Top assistants' pay on the rise
By Steve Berkowitz
NEW YORK — The trend of rapidly accelerating pay for major-college head football coaches is being replicated — and then some — for their top assistants.
With many contracts still being negotiated or finalized, nearly a dozen schools in the NCAA's 120-school Football Bowl Subdivision have made deals under which they will be spending at least 38 percent more on their offensive or defensive coordinator in 2010 than they did in 2009.
These increases come a year after four assistants — Tennessee's Monte Kiffin and Ed Orgeron, Texas' Will Muschamp and Washington's Nick Holt — joined Florida State's Jimbo Fisher in having deals worth at least $600,000 a year. (Kiffin and Orgeron have moved to Southern California, and Fisher has become Florida State's head coach.) They also come amid continuing financial distress within higher education.
Dutch Baughman, executive director of the Division 1A Athletic Directors' Association, says coordinators' salaries are rising in a fashion that is without precedent in college athletics.
These salaries are reaching "a very much higher level very much more quickly than I've seen in other positions," said Baughman, whose organization has tracked salaries of football coaches, men's basketball coaches and athletics directors for 15 years.

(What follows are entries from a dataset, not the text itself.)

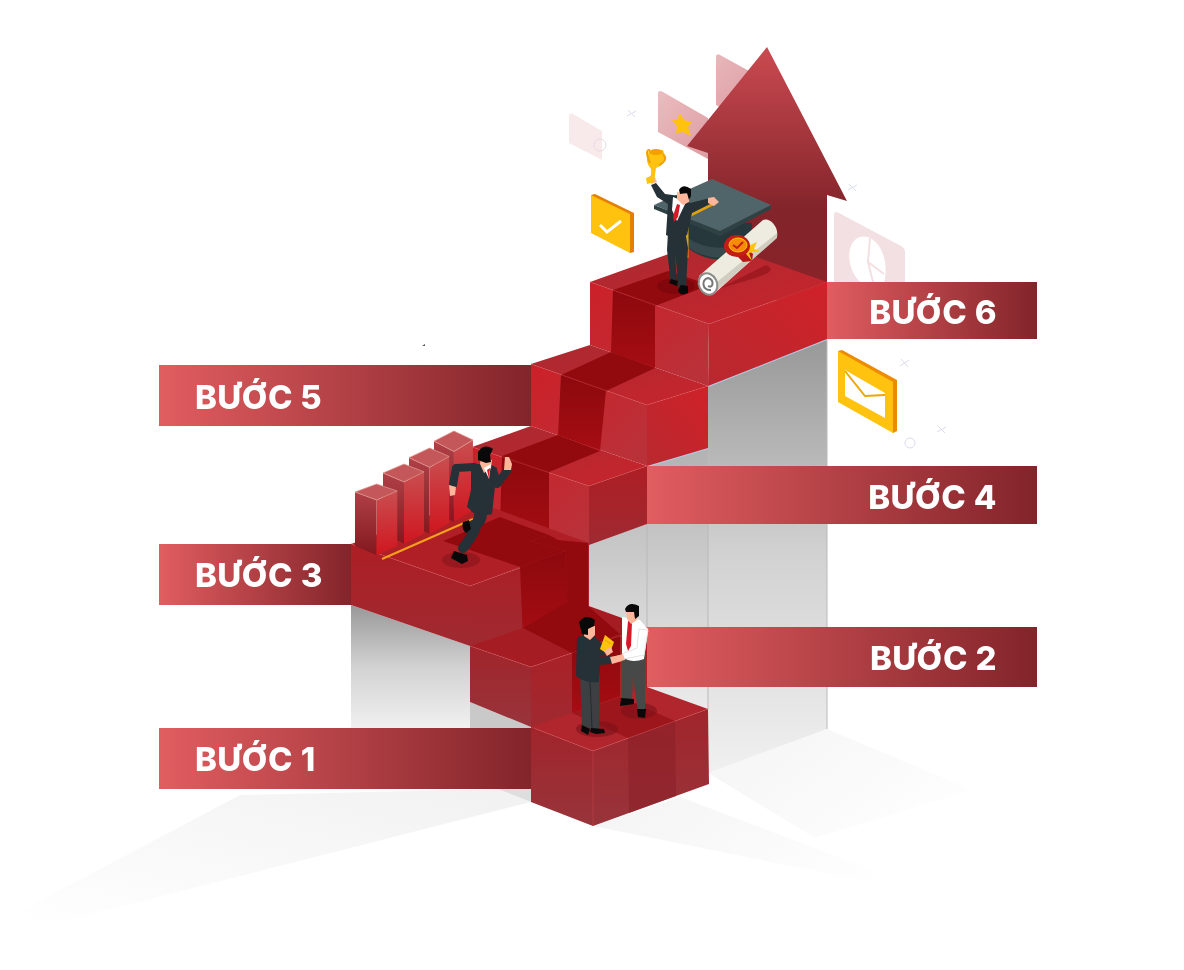
<!DOCTYPE html>
<html lang="vi">
<head>
<meta charset="utf-8">
<title>Sáu bước</title>
<style>
:root{--coral:#e15d60;--wine:#82242a;--carpet:#920a0e;--suit:#253037;--gold:#ffc20e;--orange:#f58a0b;--skin:#ffb69b}
*{box-sizing:border-box;margin:0;padding:0}
body{width:1184px;height:970px;overflow:hidden;background:#fff}
.infographic{position:relative;width:1184px;height:970px;overflow:hidden}
.layer{position:absolute;left:0;top:0;width:1184px;height:970px}
.steps{list-style:none}
.step{position:absolute;display:flex;align-items:center;height:61px;padding:2px 36px 0;background:linear-gradient(90deg,var(--coral),var(--wine));color:#fff;font:800 33px/1 Inter,"Open Sans",sans-serif;letter-spacing:.4px;white-space:nowrap}
.left{left:159px}
.right{right:147px;justify-content:flex-end;padding-right:40px}
.s1{top:728px;width:373px}
.s2{top:627px;width:391px;height:60px}
.s3{top:544px;width:193px}
.s4{top:466px;width:391px;height:58px;padding-top:4px}
.s5{top:365px;width:373px;padding-top:4px}
.s6{top:282px;width:211px;height:57px;padding-top:4px}
.carpet{fill:var(--carpet)}
.suit{fill:var(--suit)}
.skin{fill:var(--skin)}
.gold{fill:var(--gold)}
.hair{fill:#090909}
.limb{fill:none;stroke:var(--suit);stroke-linecap:round;stroke-linejoin:round}
</style>
</head>
<body>
<main class="infographic">
<svg class="layer" viewBox="0 0 1184 970" aria-hidden="true">
<defs>
<linearGradient id="wall" x1="0" y1="0" x2="0" y2="1"><stop stop-color="#989898"/><stop offset=".5" stop-color="#d2d2d2"/><stop offset="1" stop-color="#f0f0f0"/></linearGradient>
<linearGradient id="wallLight" x1="0" y1="0" x2="0" y2="1"><stop stop-color="#b2b2b2"/><stop offset="1" stop-color="#ebebeb"/></linearGradient>
<linearGradient id="floor" x1="1" y1="0" x2="0" y2="1"><stop stop-color="#f1f1f1"/><stop offset="1" stop-color="#fff"/></linearGradient>
<linearGradient id="floorRight" x1="0" y1="0" x2="1" y2=".6"><stop stop-color="#f1f1f1"/><stop offset="1" stop-color="#fff"/></linearGradient>
<linearGradient id="arrow" x1="0" y1="0" x2="0" y2="1"><stop stop-color="#cb4a51"/><stop offset=".65" stop-color="#82242a"/><stop offset="1" stop-color="#8a2329"/></linearGradient>
<linearGradient id="card" x1="0" y1="0" x2="1" y2="1"><stop stop-color="#f0c6c9"/><stop offset="1" stop-color="#d58f95"/></linearGradient>
</defs>
<g class="floor-shadows">
<path fill="url(#floor)" d="M240 795L498 789 531 802 60 922H0z"/>
<path fill="url(#floorRight)" d="M593 826L680 797 920 888 850 878zM708 773L827 729 972 790 815 838z"/>
</g>
<g class="support-walls">
<path fill="url(#wall)" d="M708 386L827 339V729L708 773z"/>
<path fill="url(#wallLight)" d="M647 466L708 448V709L647 687zM589 543L647 524V627L589 606z"/>
<path fill="url(#wall)" d="M351 605L470 646V728H351z"/>
<path fill="#c9c9c9" d="M470 702L531 727V735H470z"/>
<path fill="#dedede" d="M498 789H531V802z"/>
<path fill="none" stroke="#b9b9b9" d="M827 339V729M708 448V709M647 524V627"/>
<path fill="none" stroke="#b7cbe6" stroke-width="2" d="M708 386L827 339M647 466L708 448"/>
</g>
<g class="floating-cards">
<path fill="#f8e9ea" d="M569 116q0-4 4-2L602 131V160L569 143z"/>
<circle cx="600" cy="145" r="6" fill="none" stroke="#e5dce4"/>
<path fill="url(#card)" d="M658 94q0-5 5-2L708 118V159L658 132zM716 57q0-4 4-2L760 77V130L716 105z"/>
<path class="gold" d="M679 112L684 120 692 122 688 127 691 136 683 132 676 133 677 126 671 119 678 119z"/>
<path fill="#f3e0e2" d="M834 215q0-5 5-2L901 246q4 2 4 6V290H834z"/>
<path fill="#fff" d="M868 237C845 231 843 271 863 284L869 282 884 284C889 262 882 243 868 237z"/>
<path fill="none" stroke="#f3e0e2" stroke-width="2" d="M870 238L868 262 884 274M868 262L874 286"/>
<g fill="none" stroke="#dcdcf0"><path d="M628 110L635 117M627 116L636 111M849 184L856 191M848 190L857 185M901 359L908 367M900 366L909 360M938 426L945 433M937 432L946 427"/><circle cx="910" cy="443" r="5"/></g>
<path fill="#e67e00" d="M591 195L595 194 634 213V252L630 253z"/>
<path class="gold" d="M591 195L630 214V253L591 233z"/>
<path fill="none" stroke="#fff" stroke-width="3" d="M600 225L607 232 621 221"/>
<path fill="#ed8b00" d="M838 351L842 350 897 380V431L893 433z"/>
<path class="gold" d="M838 351L893 382V433L838 402z"/>
<path fill="#fff" d="M845 370L885 393V418L845 396z"/>
<path fill="none" stroke="#eda700" stroke-width="2" d="M845 371L865 396 885 395"/>
</g>
<path fill="url(#arrow)" d="M767 47L847 201 827 195V300H708V153L687 146z"/>
<path fill="#555" d="M422 346L425 344V346z"/>
</svg>

<ol class="steps">
<li class="step left s1">BƯỚC 1</li>
<li class="step right s2">BƯỚC 2</li>
<li class="step left s3">BƯỚC 3</li>
<li class="step right s4">BƯỚC 4</li>
<li class="step left s5">BƯỚC 5</li>
<li class="step right s6">BƯỚC 6</li>
</ol>

<svg class="layer" viewBox="0 0 1184 970" role="img" aria-label="Cầu thang thảm đỏ dẫn tới mũ tốt nghiệp và mũi tên đi lên">
<defs>
<linearGradient id="front" x1="0" y1="0" x2="1" y2="1"><stop stop-color="#cd2029"/><stop offset="1" stop-color="#b8333a"/></linearGradient>
<linearGradient id="side" x1="0" y1="1" x2="1" y2="0"><stop stop-color="#b8292f"/><stop offset="1" stop-color="#d02129"/></linearGradient>
<linearGradient id="top" x1="0" y1="0" x2="1" y2="1"><stop stop-color="#a92a31"/><stop offset="1" stop-color="#c9242c"/></linearGradient>
<linearGradient id="deep" x1="0" y1="0" x2="0" y2="1"><stop stop-color="#ad1e24"/><stop offset="1" stop-color="#9f2a31"/></linearGradient>
<linearGradient id="base" x1="0" y1="0" x2="0" y2="1"><stop stop-color="#a1242b"/><stop offset="1" stop-color="#98343b"/></linearGradient>
<linearGradient id="runner" x1="0" y1="0" x2="0" y2="1"><stop stop-color="#8c090d"/><stop offset="1" stop-color="#a60d13"/></linearGradient>
<linearGradient id="barLeft" x1="0" y1="0" x2="0" y2="1"><stop stop-color="#b04047"/><stop offset="1" stop-color="#82181e"/></linearGradient>
<linearGradient id="barRight" x1="0" y1="0" x2="0" y2="1"><stop stop-color="#c94e50"/><stop offset="1" stop-color="#d0161f"/></linearGradient>
<g id="bar"><path fill="url(#barLeft)" d="M0 8L21 16V71L0 62z"/><path fill="url(#barRight)" d="M21 16L41 7V62L21 71z"/><path fill="#c4575a" stroke="#e09a8f" stroke-width=".7" d="M0 8L21 0 41 7 21 16z"/></g>
</defs>

<g class="staircase">
<g class="block-6">
<path fill="url(#top)" d="M590 282L708 240 827 282 709 324z"/>
<path fill="url(#front)" d="M590 282L709 324 708 386 590 345z"/>
<path fill="url(#side)" d="M709 324L827 282V339L708 386z"/>
<path class="carpet" d="M613 290L668 271 710 285 655 306z"/>
<path fill="url(#runner)" d="M613 290L655 306V370L611 352z"/>
</g>
<g class="block-5">
<path fill="url(#top)" d="M531 364L590 345 708 386 647 405z"/>
<path fill="url(#front)" d="M531 364L647 405V466L531 426z"/>
<path fill="url(#side)" d="M647 405L708 386V448L647 466z"/>
<path class="carpet" d="M611 352L655 368 606 391 561 375z"/>
<path fill="url(#runner)" d="M561 375L606 391 600 451 558 435z"/>
</g>
<g class="block-4">
<path fill="url(#top)" d="M472 447L531 426 647 466 589 486z"/>
<path fill="url(#front)" d="M472 447L589 486V545L472 510z"/>
<path fill="url(#deep)" d="M589 486L647 466V524L589 545z"/>
<path class="carpet" d="M558 435L600 451 549 472 502 456z"/>
<path fill="url(#runner)" d="M502 456L549 472V545L500 525z"/>
</g>
<g class="block-3">
<path fill="#b01f26" d="M351 544L472 500 589 543 470 586z"/>
<path fill="url(#deep)" d="M351 544L470 586V646L351 605z"/>
<path fill="url(#deep)" d="M470 586L589 543V606L530 650 470 646z"/>
<path class="carpet" d="M443 541L500 517 549 535 530 541 548 546 565 551 520 567z"/>
<path class="carpet" d="M530 541L549 535 558 540 588 543V608L567 602 565 551z"/>
<path fill="url(#runner)" d="M520 567L565 551 568 615 523 640z"/>
</g>
<g class="block-2">
<path fill="#a51c23" d="M470 646L523 628 589 606 647 627 531 667z"/>
<path fill="url(#base)" d="M470 646L531 667V727L470 702z"/>
<path fill="url(#deep)" d="M531 667L647 627V690L531 730z"/>
<path class="carpet" d="M523 628L567 602 588 606 620 634 572 653z"/>
<path fill="url(#runner)" d="M572 653L620 636V702L572 715z"/>
</g>
<g class="block-1">
<path fill="#b0262c" d="M531 727L647 687 708 709 593 751z"/>
<path fill="url(#base)" d="M531 727L593 751V826L531 802z"/>
<path fill="url(#base)" d="M593 751L708 709 709 784 593 826z"/>
<path fill="#9d161b" d="M572 713L620 697 675 721 628 738z"/>
<path fill="#8c2028" opacity=".6" d="M628 738L675 721 676 796 629 813z"/>
</g>
<path fill="none" stroke="#d44b4f" stroke-width=".7" opacity=".55" d="M590 282L709 324 827 282M531 364L647 405 708 386M472 447L589 486 647 466M351 544L470 586 520 567M470 646L531 667 572 653M531 727L593 751 708 709M593 751V826"/>
</g>

<g class="bar-chart">
<use href="#bar" transform="translate(434 431) scale(.95 1.28)"/>
<use href="#bar" transform="translate(409 448) scale(.98 1.21)"/>
<use href="#bar" transform="translate(383 464) scale(1 1.12)"/>
<use href="#bar" transform="translate(355 484) scale(1.03 1)"/>
<path stroke="#f6a11a" stroke-width="2" d="M382 559L473 519"/>
</g>

<g class="graduation-cap">
<path fill="#26383b" d="M684 221L685 246Q716 271 752 250V223z"/>
<path fill="#37494c" d="M686 237Q717 258 752 238V246Q718 269 686 246z"/>
<path fill="#304144" d="M654 205L720 230 771 205V209L720 236 654 209z"/>
<path fill="#50656a" d="M654 205L712 179 771 205 720 231z"/>
<path fill="none" stroke="#e0a010" stroke-width="3" d="M713 204L687 217V258"/>
</g>
<g class="diploma">
<path fill="#8e1118" opacity=".6" d="M718 289L766 265Q780 271 752 279z"/>
<path fill="#eeece0" d="M699 276L763 220C770 217 779 227 777 237L715 293z"/>
<path fill="#d1cec1" d="M717 282L777 233V238L713 294z"/>
<ellipse cx="708" cy="284" rx="9" ry="11" fill="#fff" stroke="#8c8c88" stroke-width="2" transform="rotate(-25 708 284)"/>
<path fill="none" stroke="#777" stroke-width="2" d="M711 290C702 291 701 279 708 278 715 280 713 289 708 286"/>
<path fill="#b51816" d="M727 246L738 238 753 254 752 261 743 262z"/>
<path class="gold" d="M742 249L757 242 754 249 760 251 749 253 752 261z"/>
<ellipse cx="737" cy="246" rx="13" ry="11" fill="#c41d13"/>
<ellipse cx="738" cy="245" rx="9" ry="7" fill="#f58a0b" stroke="#ffc20e"/>
<path fill="none" stroke="#c41d13" stroke-width="2" d="M733 245L737 248 743 242"/>
</g>

<g class="winner">
<ellipse cx="676" cy="286" rx="19" ry="8" fill="#74070b" opacity=".55"/>
<path class="suit" d="M668 232L685 231 688 248 686 290H679L675 252 677 284H671L667 250z"/>
<path class="hair" d="M671 279L678 281 677 286 669 283zM681 285L688 286 688 293Q680 297 678 290z"/>
<path class="suit" d="M656 183L665 194 680 196 690 203 710 198 712 203 692 213 687 235Q676 241 666 235L668 204 657 197 651 185z"/>
<path fill="#fff" d="M673 197L686 202 677 221 672 210z"/>
<path fill="#d31a26" d="M677 204L680 205 678 217 674 222 673 216z"/>
<path class="skin" d="M651 184L649 177 653 173 657 182zM708 198L714 197 719 202 714 206 708 203zM677 192L690 194 689 202 683 205 677 199z"/>
<path class="hair" d="M679 190Q683 183 691 189V196L689 200 687 193 680 194z"/>
<path class="gold" d="M649 151L663 150Q668 164 656 168L654 182 647 184 646 178 651 176 651 169Q644 161 649 151z"/>
<path fill="none" stroke="#eda300" stroke-width="2" d="M650 150Q644 149 650 163M663 154Q669 160 659 165"/>
<ellipse cx="656" cy="152" rx="7" ry="3" fill="#f2a000"/>
</g>

<g class="runner-man">
<ellipse cx="461" cy="560" rx="19" ry="8" fill="#87151b" opacity=".6"/>
<path class="limb" stroke-width="10" d="M475 508Q486 513 479 522L468 528M480 507Q480 528 463 548"/>
<path class="hair" d="M463 522L469 520 471 529 466 533Q461 528 463 522zM454 551L467 555 468 561 462 564 451 558z"/>
<path class="suit" d="M471 464L490 464 497 468 492 514Q480 518 467 507L471 490z"/>
<path class="limb" stroke-width="8" d="M474 467L456 468 453 485M494 473L497 484 507 471"/>
<path class="skin" d="M449 485L456 487 455 495 450 496zM504 470L505 457 509 457 512 464 511 470zM481 457L492 460 491 468 484 473 480 464z"/>
<path fill="#fff" d="M484 468L491 464 489 479z"/>
<path fill="#d31a26" d="M487 470L490 468 489 479z"/>
<path class="hair" d="M478 452Q484 443 493 449L490 455 491 462 486 463 478 460z"/>
</g>

<g class="handshake">
<g class="man-in-shirt">
<ellipse cx="639" cy="711" rx="18" ry="8" fill="#7e1219" opacity=".6"/>
<path fill="#474848" d="M622 656L645 654 645 712H638L633 676 632 701H622z"/>
<path class="hair" d="M621 698L634 699V704L620 706zM637 709H646L645 718 638 717z"/>
<path fill="#fff" d="M622 617L640 620 648 629 644 659Q632 664 622 657z"/>
<path fill="#fff" stroke="#e4e4e8" d="M639 629L648 630 644 655 624 659 622 654 637 648z"/>
<path fill="#d31a26" d="M628 621L632 622 631 646 628 651 626 644z"/>
<path class="skin" d="M626 609L638 612 637 620 631 624 627 619zM613 657L623 654 625 660 616 662z"/>
<path class="hair" d="M625 609Q629 601 639 606V616L635 619 634 612 626 612z"/>
</g>
<g class="man-in-suit">
<ellipse cx="597" cy="729" rx="21" ry="8" fill="#7e1219" opacity=".6"/>
<path fill="#3d4042" d="M580 674L600 676 599 731H591L587 727H582z"/>
<path fill="none" stroke="#222b30" d="M590 681L592 728"/>
<path class="hair" d="M582 725L590 729 588 735 581 731zM591 728L604 729 605 733 596 734 590 732z"/>
<path class="suit" d="M577 637L593 634 601 645 599 682Q586 684 576 676z"/>
<path class="limb" stroke-width="8" d="M584 644L588 662 609 660M596 643L602 652"/>
<path class="gold" d="M605 635L614 642 609 655 600 649z"/>
<path fill="none" stroke="#f0a000" d="M605 640L611 644"/>
<path class="skin" d="M584 627L595 626 595 635 590 640 584 636zM610 657L620 655 622 661 612 664zM604 651L611 647 613 652 607 656z"/>
<path class="hair" d="M579 622Q586 613 595 620L594 626 588 629 588 635 582 634z"/>
</g>
</g>
</svg>
</main>
</body>
</html>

In 2009, two football assistants made more than $650,000 — Kiffin ($1.2 million) and Muschamp ($900,000). This year, assuming Kiffin did not take a massive pay cut from USC, six will be making at least $700,000.

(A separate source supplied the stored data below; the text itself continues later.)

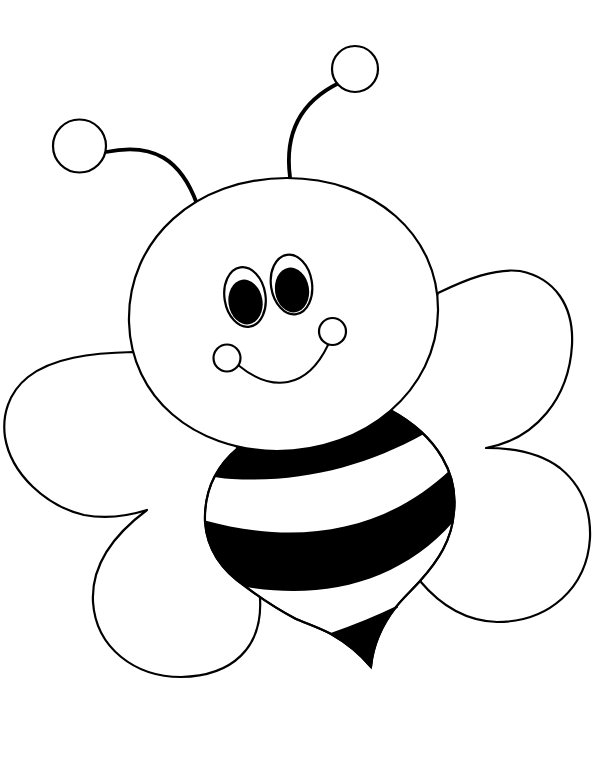
<!DOCTYPE html>
<html lang="en">
<head>
<meta charset="utf-8">
<title>Bee colouring page</title>
<style>
:root { --ink: #000; --paper: #fff; }
html, body { margin: 0; background: var(--paper); overflow: hidden; }
.page { display: block; width: 595px; height: 761px; }
.outline { fill: var(--paper); stroke: var(--ink); stroke-width: 2.2; stroke-linejoin: round; stroke-linecap: round; }
.line { fill: none; stroke: var(--ink); stroke-width: 2; stroke-linecap: round; }
.feeler { fill: none; stroke: var(--ink); stroke-width: 3.8; stroke-linecap: round; }
.solid { fill: var(--ink); }
</style>
</head>
<body>
<svg class="page" viewBox="0 0 595 761" role="img" aria-label="Smiling bee line drawing">
  <defs>
    <path id="body-shape" d="M238 448C214 468 204 494 205 522C207 550 222 571 246 587C262 599 279 610 296 619C308 624 320 628 331 634C347 643 360 654 371 667C373 646 382 625 396 607C403 598 412 590 420 581C438 561 452 540 454 512C458 476 440 437 390 410Z"/>
    <clipPath id="body-clip"><use href="#body-shape"/></clipPath>
  </defs>

  <g id="wings" class="outline">
    <path d="M133 352C90 353 52 358 28 377C8 393 2 416 5 437C11 474 46 506 84 515C106 519 128 516 147 510C112 536 91 566 93 602C96 648 135 677 181 677C232 676 263 648 260 598L238 448Z"/>
    <path d="M438 293C467 279 495 268 520 271C555 278 574 306 572 345C569 398 536 439 486 448C515 448 540 453 560 468C582 486 591 511 590 538C587 588 549 622 497 622C465 621 441 606 420 581L390 410Z"/>
  </g>

  <g id="body">
    <use href="#body-shape" class="outline"/>
    <g class="solid" clip-path="url(#body-clip)">
      <path d="M200 474Q214 478 232 479C302 483 366 466 424 434L440 400H200Z"/>
      <path d="M200 519C290 545 380 536 450 470L470 460V510L453 522C400 582 325 600 246 587L200 590Z"/>
      <path d="M331 634Q366 622 398 606L410 680H340Z"/>
    </g>
    <use href="#body-shape" class="line"/>
    <path class="line" d="M331 634Q366 622 397 607"/>
  </g>

  <g id="antennae">
    <path class="feeler" d="M106 152C154 142 181 160 197 204"/>
    <path class="feeler" d="M290 177C284 131 302 101 339 83"/>
    <circle class="outline" cx="79.5" cy="146" r="26.5"/>
    <circle class="outline" cx="355" cy="69" r="23"/>
  </g>

  <g id="head">
    <path class="outline" d="M129 322C127 239 196 178 287 178C374 178 439 235 438 311C437 391 365 451 277 451C193 450 131 397 129 322Z"/>
    <g id="eyes">
      <ellipse class="outline" cx="245" cy="297" rx="20.5" ry="30" transform="rotate(-9 245 297)"/>
      <ellipse class="solid" cx="245.5" cy="302" rx="17" ry="22.5" transform="rotate(-9 245.5 302)"/>
      <ellipse class="outline" cx="291.5" cy="284.5" rx="20.5" ry="30" transform="rotate(-9 291.5 284.5)"/>
      <ellipse class="solid" cx="292" cy="290" rx="17" ry="22.5" transform="rotate(-9 292 290)"/>
    </g>
    <g id="smile">
      <path class="line" d="M238 365C272 393 307 389 328 345"/>
      <circle class="outline" cx="227" cy="358" r="13.5"/>
      <circle class="outline" cx="332.5" cy="331.5" r="13.5"/>
    </g>
  </g>
</svg>
</body>
</html>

Georgia has agreed to pay former Dallas Cowboys defensive line coach Todd Grantham $750,000 to be its defensive coordinator; that's 130 percent more than it paid Willie Martinez, who was fired.
National champion Alabama's defensive coordinator, Kirby Smart, spurned an offer from Georgia before Grantham's hiring and received a 108 percent raise to $750,000.
LSU's John Chavis and South Carolina's Ellis Johnson are now making $700,000.
Virginia, Clemson, Illinois and Nebraska each have a coordinator it will be paying at least 50 percent more in 2010 than it did in 2009.